The Gramm–Leach–Bliley Act (GLBA) and its implementing regulations impose privacy requirements when financial institutions collect “nonpublic personal information about individuals who obtain financial products or services primarily for personal, family, or household purposes.”[1] GLBA does not apply, however, when a financial institution collects information about individuals “who obtain financial products or services for business,

When transferring personal information from the European Union to the United States, the European Data Protection Board has recommended that companies undergo a six-step process through which they (1) know the data being transferred, (2) identify the transfer tool that will be relied upon, (3) assess whether the destination country (i.e., the United States) will

The ISO 29100 privacy framework sets forth the following eleven core principles:

  1. Consent and choice
  2. Purpose legitimacy and specification
  3. Collection limitation
  4. Data minimization
  5. Use, retention and disclosure limitation
  6. Accuracy and quality
  7. Openness, transparency, and notice
  8. Individual participation and access
  9. Accountability
  10. Information security
  11. Privacy compliance

The ISO 27701 privacy framework is not explicitly organized using the

While theoretically an organization could adopt ISO 27701 as a separate standalone framework to apply to an organization’s privacy program, the framework was conceptualized as an extension of the ISO data security standards. As a result, it is organized based upon the assumption that an organization already has a security program that is built off

Colorado is the third state, after California and Virginia, to get a comprehensive data privacy statute through its legislature. While the Colorado Privacy Act (CPA) awaits signature by Gov. Polis, businesses are assessing to what extent the CPA will impact their privacy programs.

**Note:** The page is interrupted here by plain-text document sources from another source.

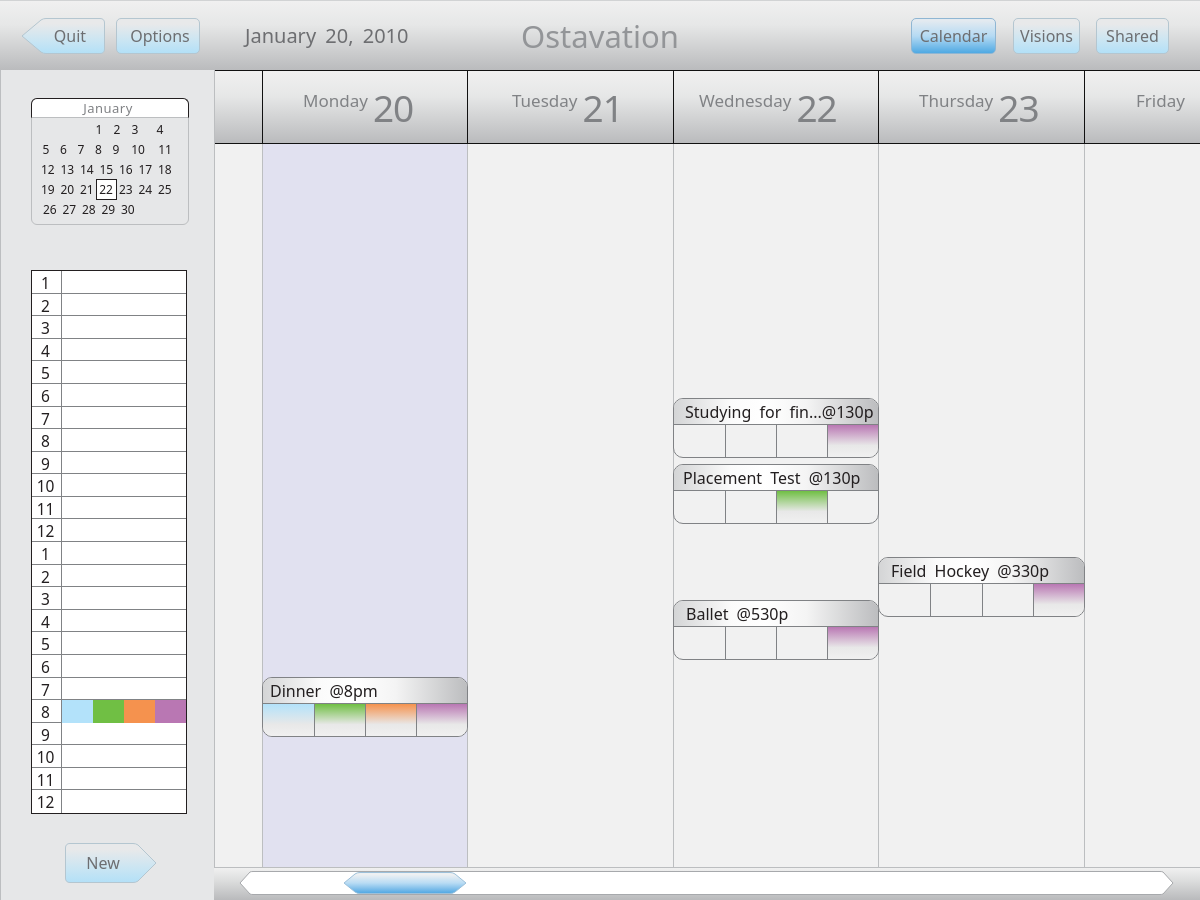
<!DOCTYPE html>
<html lang="en">
<head>
<meta charset="utf-8">
<title>Ostavation – Calendar</title>
<style>
:root {
  --ink: #231f20;
  --text: #6d6e71;
  --muted: #939598;
  --heading: #808285;
  --line: #808285;
  --soft-line: #bcbec0;
  --sidebar: #e6e7e8;
  --paper: #f1f1f1;
  --today: #e1e1f0;
  --sky: #b3e2fa;
  --green: #70bf44;
  --orange: #f5924e;
  --purple: #b977b3;
  --bar: linear-gradient(#f0f0f0 0%, #e6e7e7 35%, #babbbd 100%);
}
* { box-sizing: border-box; margin: 0; padding: 0; }
html, body { width: 1200px; height: 900px; overflow: hidden; }
body { font: 16px/20px "Noto Sans", "Open Sans", sans-serif; word-spacing: 4px; color: var(--ink); background: var(--paper); }
a { color: inherit; text-decoration: none; }
ol, ul { list-style: none; }
.app { width: 1200px; height: 900px; display: grid; grid-template: 70px 830px / 214px 986px; }

/* Top bar */
.toolbar { grid-column: 1 / 3; display: flex; align-items: center; padding-left: 21px; background: var(--bar); border-top: 1px solid #d1d3d4; color: var(--text); }
.button { display: flex; align-items: center; justify-content: center; height: 36px; border: 1px solid #b4c6d0; border-radius: 5px; background: linear-gradient(#e8e9ea 15%, #c9e5f3 65%, #b3e0f7); }
.button.active { border-color: #8fb6d3; background: linear-gradient(#e3eaf0 5%, #b5daf3 50%, #4fa9e3); }
.options { width: 84px; margin-left: 11px; padding-left: 4px; }
.arrow-button { position: relative; display: flex; align-items: center; justify-content: center; }
.arrow-button svg { position: absolute; left: 0; top: 0; }
.arrow-button span { position: relative; }
.quit { width: 84px; height: 36px; padding-left: 14px; }
.date { width: 276px; margin-left: 45px; font-size: 20px; line-height: 28px; padding-top: 1px; }
.title { width: 390px; font-size: 31px; line-height: 40px; font-weight: 300; color: var(--muted); padding-top: 1px; }
.views { display: flex; }
.views .calendar { width: 85px; }
.views .visions { width: 67px; margin-left: 17px; }
.views .shared { width: 73px; margin-left: 16px; }

/* Sidebar */
.sidebar { padding: 28px 0 0 30px; background: var(--sidebar); border-left: 1px solid var(--soft-line); }
.month { width: 158px; height: 127px; border: 1px solid var(--soft-line); border-radius: 6px; font-size: 12px; }
.month h2 { height: 20px; margin: -1px -1px 0; border: 1px solid var(--ink); border-bottom-color: var(--soft-line); border-radius: 6px 6px 0 0; background: #fff; color: var(--heading); font-size: 13px; line-height: 18px; font-weight: 400; letter-spacing: .5px; text-align: center; padding-right: 4px; }
.week { display: grid; height: 20px; line-height: 20px; margin-left: 6px; grid-template-columns: repeat(7, 19.5px); text-align: center; white-space: nowrap; }
.week.first { margin: 2px 0 0 58px; grid-template-columns: 18px 18px 18px 32px; }
.week.second { margin-left: 5px; grid-template-columns: 18px 17px 18px 17px 18px 26px 28px; }
.week.last { margin-left: 8px; }
.selected { width: 21px; height: 21px; margin: -1px 0 0 -1px; border: 1px solid var(--ink); background: #fff; }
.hours { width: 156px; height: 544px; margin-top: 45px; display: grid; grid-template-rows: repeat(24, 1fr); border: 1px solid var(--ink); background: #fff; }
.hours li { display: flex; min-height: 0; border-bottom: 1px solid var(--line); }
.hours li:last-child { border-bottom: 0; }
.hours b { width: 30px; flex: none; border-right: 1px solid var(--line); font-weight: 400; font-size: 15.5px; line-height: 24px; padding-right: 2px; text-align: center; }
.hours i { flex: 1; margin-bottom: -1px; }
.new { width: 92px; height: 40px; margin: 29px 0 0 34px; padding-right: 16px; color: var(--text); }
.sky { --tone: var(--sky); }
.green { --tone: var(--green); }
.orange { --tone: var(--orange); }
.purple { --tone: var(--purple); }
.hours i { background: var(--tone); }

/* Week planner */
.planner { display: grid; grid-template: 797px 33px / 986px; }
.days { display: grid; grid-template-columns: 47px 205px 206px 205px 206px 117px; border-left: 1px solid var(--soft-line); }
.day { display: flex; flex-direction: column; border-left: 1px solid var(--soft-line); }
.day:first-child { border-left: 0; }
.day:last-child { border-right: 1px solid var(--soft-line); }
.day.today { background: var(--today); }
.day header { flex: none; height: 74px; margin-left: -1px; border: solid #111; border-width: 1px 0 1px 1px; background: var(--bar); display: flex; align-items: flex-start; gap: 5px; color: var(--heading); }
.day:first-child header { margin-left: 0; border-left: 0; }
.day:last-child header { margin-right: -1px; border-right: 1px solid var(--soft-line); }
.day h2 { font-size: 17px; line-height: 20px; font-weight: 400; margin-top: 20px; }
.day header span { font-size: 37px; line-height: 40px; letter-spacing: -1px; margin-top: 17px; }
.event { flex: none; height: 60px; margin: 0 -1px; border: 1px solid var(--line); border-radius: 10px; background: var(--paper); overflow: hidden; position: relative; }
.event h3 { height: 26px; border-bottom: 1px solid var(--line); background: linear-gradient(90deg, #d4d5d6, #fbfbfb 28%, #fff 45%, #f4f4f4 65%, #bcbdbf); font-size: 16px; line-height: 26px; font-weight: 400; white-space: nowrap; }
.people { display: grid; grid-template-columns: repeat(4, 1fr); height: 33px; }
.people li { border-left: 1px solid var(--line); }
.people li:first-child { border-left: 0; }
.people li[class] { background: linear-gradient(var(--tone), #e8e8e8 62%, #f1f1f1); }
.scrollbar { background: linear-gradient(#f0f0f0, #dcdddd 40%, #b9babc); border-top: 1px solid var(--soft-line); }
.scrollbar svg { display: block; }
</style>
</head>
<body>
<div class="app">
  <header class="toolbar">
    <a class="arrow-button quit" href="#">
      <svg width="84" height="36" aria-hidden="true">
        <defs>
          <linearGradient id="button-fill" x2="0" y2="1">
            <stop offset=".15" stop-color="#e8e9ea"/>
            <stop offset=".65" stop-color="#c9e5f3"/>
            <stop offset="1" stop-color="#b3e0f7"/>
          </linearGradient>
        </defs>
        <path d="M1 18 20 2Q22 .5 25 .5H79Q83.500 .5 83.500 5V31Q83.500 35.500 79 35.500H25Q22 35.500 20 34Z" fill="url(#button-fill)" stroke="#b4c6d0"/>
      </svg>
      <span>Quit</span>
    </a>
    <a class="button options" href="#">Options</a>
    <p class="date">January 20, 2010</p>
    <h1 class="title">Ostavation</h1>
    <nav class="views">
      <a class="button calendar active" href="#">Calendar</a>
      <a class="button visions" href="#">Visions</a>
      <a class="button shared" href="#">Shared</a>
    </nav>
  </header>

  <aside class="sidebar">
    <section class="month">
      <h2>January</h2>
      <div class="week first"><span>1</span><span>2</span><span>3</span><span>4</span></div>
      <div class="week second"><span>5</span><span>6</span><span>7</span><span>8</span><span>9</span><span>10</span><span>11</span></div>
      <div class="week"><span>12</span><span>13</span><span>14</span><span>15</span><span>16</span><span>17</span><span>18</span></div>
      <div class="week"><span>19</span><span>20</span><span>21</span><span class="selected">22</span><span>23</span><span>24</span><span>25</span></div>
      <div class="week last"><span>26</span><span>27</span><span>28</span><span>29</span><span>30</span></div>
    </section>
    <ol class="hours">
      <li><b>1</b></li><li><b>2</b></li><li><b>3</b></li><li><b>4</b></li>
      <li><b>5</b></li><li><b>6</b></li><li><b>7</b></li><li><b>8</b></li>
      <li><b>9</b></li><li><b>10</b></li><li><b>11</b></li><li><b>12</b></li>
      <li><b>1</b></li><li><b>2</b></li><li><b>3</b></li><li><b>4</b></li>
      <li><b>5</b></li><li><b>6</b></li><li><b>7</b></li>
      <li><b>8</b><i class="sky"></i><i class="green"></i><i class="orange"></i><i class="purple"></i></li>
      <li><b>9</b></li><li><b>10</b></li><li><b>11</b></li><li><b>12</b></li>
    </ol>
    <a class="arrow-button new" href="#">
      <svg width="92" height="40" aria-hidden="true">
        <path d="M5 .5H68Q71 .5 73 2L91 20 73 38Q71 39.500 68 39.500H5Q.5 39.500 .5 35V5Q.5 .5 5 .5Z" fill="url(#button-fill)" stroke="#b4c6d0"/>
      </svg>
      <span>New</span>
    </a>
  </aside>

  <main class="planner">
    <div class="days">
      <section class="day"><header></header></section>
      <section class="day today">
        <header style="padding-left:40px"><h2>Monday</h2><span>20</span></header>
        <article class="event" style="margin-top:533px">
          <h3 style="padding-left:7px">Dinner @8pm</h3>
          <ul class="people"><li class="sky"></li><li class="green"></li><li class="orange"></li><li class="purple"></li></ul>
        </article>
      </section>
      <section class="day">
        <header style="padding-left:44px"><h2>Tuesday</h2><span>21</span></header>
      </section>
      <section class="day">
        <header style="padding-left:25px"><h2>Wednesday</h2><span>22</span></header>
        <article class="event" style="margin-top:254px">
          <h3 style="padding-left:11px">Studying for fin...@130p</h3>
          <ul class="people"><li></li><li></li><li></li><li class="purple"></li></ul>
        </article>
        <article class="event" style="margin-top:6px">
          <h3 style="padding-left:9px">Placement Test @130p</h3>
          <ul class="people"><li></li><li></li><li class="green"></li><li></li></ul>
        </article>
        <article class="event" style="margin-top:76px">
          <h3 style="padding-left:12px">Ballet @530p</h3>
          <ul class="people"><li></li><li></li><li></li><li class="purple"></li></ul>
        </article>
      </section>
      <section class="day">
        <header style="padding-left:40px"><h2>Thursday</h2><span>23</span></header>
        <article class="event" style="margin-top:413px">
          <h3 style="padding-left:12px">Field Hockey @330p</h3>
          <ul class="people"><li></li><li></li><li></li><li class="purple"></li></ul>
        </article>
      </section>
      <section class="day">
        <header style="padding-left:51px"><h2>Friday</h2></header>
      </section>
    </div>
    <div class="scrollbar">
      <svg width="986" height="32" aria-hidden="true">
        <defs>
          <linearGradient id="thumb-fill" x2="0" y2="1">
            <stop offset=".1" stop-color="#eef0f2"/>
            <stop offset=".5" stop-color="#b9dcf4"/>
            <stop offset="1" stop-color="#4fa6e2"/>
          </linearGradient>
        </defs>
        <path d="M26 15 36 4Q37 3.500 39 3.500H946Q948 3.500 949 4L959 15 949 26Q948 26.500 946 26.500H39Q37 26.500 36 26Z" fill="#fff" stroke="#a7a9ac"/>
        <path d="M130 15 141 6Q143 4.500 146 4.500H236Q239 4.500 241 6L252 15 241 24Q239 25.500 236 25.500H146Q143 25.500 141 24Z" fill="url(#thumb-fill)" stroke="#9cc0da"/>
      </svg>
    </div>
  </main>
</div>
</body>
</html>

The following provides a high-level cross-reference to help companies compare and contrast

Colorado is the third state, after California and Virginia, to get a comprehensive data privacy statute through its legislature. While the Colorado Privacy Act (CPA) awaits signature by Governor Polis, businesses are assessing to what extent the CPA will impact their privacy programs.

The following provides a high-level cross-reference to help companies compare and contrast

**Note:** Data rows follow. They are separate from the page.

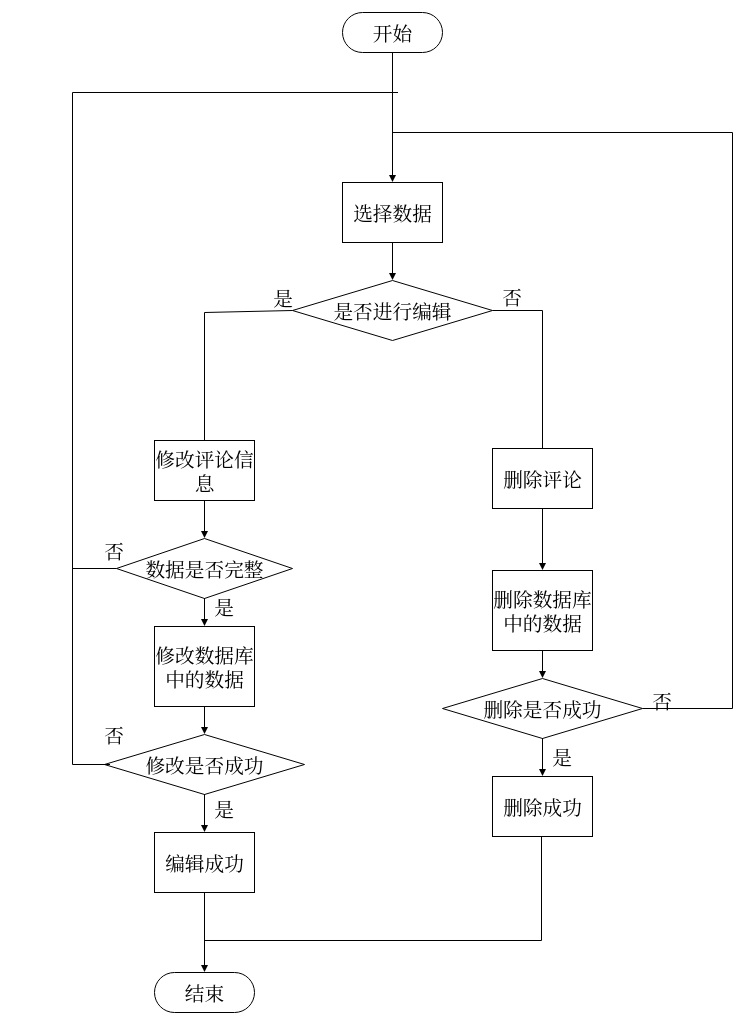
<!DOCTYPE html>
<html lang="zh-CN">
<head>
<meta charset="utf-8">
<title>评论编辑流程图</title>
<style>
:root { --ink: #000; --paper: #fff; }
* { box-sizing: border-box; }
html, body { margin: 0; background: var(--paper); }
.flowchart {
  position: relative; width: 745px; height: 1025px; overflow: hidden;
  background: var(--paper); color: var(--ink);
  font: 400 19.7px/24px "Noto Serif CJK SC", "Noto Serif CJK JP", serif;
}
.connectors { position: absolute; left: 0; top: 0; display: block; }
.connectors path, .connectors polygon { fill: none; stroke: var(--ink); stroke-width: 1; }
.connectors .arrow { fill: var(--ink); stroke: none; }
.node {
  position: absolute; left: var(--x); top: var(--y); width: 101px; height: var(--h, 61px);
  display: flex; align-items: center; justify-content: center;
  text-align: center; white-space: nowrap;
}
.process { border: 1px solid var(--ink); }
.terminal { --h: 41px; border: 1px solid var(--ink); border-radius: 21px; }
.decision { width: 201px; }
.label {
  position: absolute; left: var(--x); top: var(--y); width: 20px; height: 24px;
  text-align: center; white-space: nowrap;
}
</style>
</head>
<body>
<main class="flowchart">
  <svg class="connectors" width="745" height="1025" viewBox="0 0 745 1025" aria-hidden="true">
    <defs>
      <polygon id="arrowhead" class="arrow" points="-3.5,-7 3.5,-7 0,0"/>
      <polygon id="diamond" points="-100,0 0,-30 100,0 0,30"/>
    </defs>
    <g class="links">
      <path d="M392.5 52V178M392.5 242V276"/>
      <path d="M292.5 310.5L204.5 312.5V440"/>
      <path d="M492.5 310.5H542.5V448"/>
      <path d="M204.5 500V534M204.5 598V622M204.5 706V730M204.5 794V828M204.5 892V968"/>
      <path d="M542.5 508V566M542.5 650V674M542.5 738V772"/>
      <path d="M541.5 836V940.5H204.5"/>
      <path d="M110 764.5H72.5V92.5H398M116.5 568.5H72.5"/>
      <path d="M642.5 708.5H732.5V132.5H392.5"/>
    </g>
    <g class="arrowheads">
      <use href="#arrowhead" x="392.5" y="182"/>
      <use href="#arrowhead" x="392.5" y="280"/>
      <use href="#arrowhead" x="204.5" y="538"/>
      <use href="#arrowhead" x="204.5" y="626"/>
      <use href="#arrowhead" x="204.5" y="734"/>
      <use href="#arrowhead" x="204.5" y="832"/>
      <use href="#arrowhead" x="204.5" y="972"/>
      <use href="#arrowhead" x="542.5" y="570"/>
      <use href="#arrowhead" x="542.5" y="678"/>
      <use href="#arrowhead" x="542.5" y="776"/>
    </g>
    <g class="diamonds">
      <use href="#diamond" x="392.5" y="310.5"/>
      <polygon points="116.5,568.5 204.5,538.5 292.5,568.5 204.5,598.5"/>
      <use href="#diamond" x="204.5" y="764.5"/>
      <use href="#diamond" x="542.5" y="708.5"/>
    </g>
  </svg>

  <div class="node terminal" style="--x:342px;--y:12px">开始</div>
  <div class="node process" style="--x:342px;--y:182px">选择数据</div>
  <div class="node decision" style="--x:292px;--y:280px">是否进行编辑</div>
  <span class="label" style="--x:273px;--y:286px">是</span>
  <span class="label" style="--x:502px;--y:285px">否</span>

  <div class="node process" style="--x:154px;--y:440px">修改评论信<br>息</div>
  <div class="node decision" style="--x:104px;--y:538px">数据是否完整</div>
  <span class="label" style="--x:104px;--y:539px">否</span>
  <span class="label" style="--x:214px;--y:595px">是</span>
  <div class="node process" style="--x:154px;--y:626px;--h:81px">修改数据库<br>中的数据</div>
  <div class="node decision" style="--x:104px;--y:734px">修改是否成功</div>
  <span class="label" style="--x:104px;--y:723px">否</span>
  <span class="label" style="--x:214px;--y:797px">是</span>
  <div class="node process" style="--x:154px;--y:832px">编辑成功</div>

  <div class="node process" style="--x:492px;--y:448px">删除评论</div>
  <div class="node process" style="--x:492px;--y:570px;--h:81px">删除数据库<br>中的数据</div>
  <div class="node decision" style="--x:442px;--y:678px">删除是否成功</div>
  <span class="label" style="--x:652px;--y:689px">否</span>
  <span class="label" style="--x:552px;--y:745px">是</span>
  <div class="node process" style="--x:492px;--y:776px">删除成功</div>

  <div class="node terminal" style="--x:154px;--y:972px">结束</div>
</main>
</body>
</html>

Colorado is the third state, after California and Virginia, to get a comprehensive data privacy statute through its legislature. While the Colorado Privacy Act (CPA) awaits signature by Governor Polis, businesses are assessing to what extent the CPA will impact their privacy programs.

The following provides a high-level cross-reference to help companies compare and contrast

Colorado is the third state, after California and Virginia, to get a comprehensive data privacy statute through its legislature. While the Colorado Privacy Act (CPA) awaits signature by Governor Polis, businesses are assessing to what extent the CPA will impact their privacy programs.

The following provides a high-level cross-reference to help companies that are currently

In 2019, the International Organization for Standards joint technical committee ISO/IEC JTC1, Information technology subcommittee SC27, developed a privacy framework that was intended to build off of the existing ISO data security standards – i.e., ISO/IEC 27001:2013 (Information security management systems) and ISO/IEC 27002:2013 (Code of practice for information security controls) – by integrating into

Some privacy statutes explicitly reference “sensitive” or “special” categories of personal information. While such terms, when used, often include similar data types that are generally considered as raising greater privacy risks to data subjects if disclosed, the exact categories that fall under those rubrics differ between and among statutes. Furthermore, other privacy statutes do not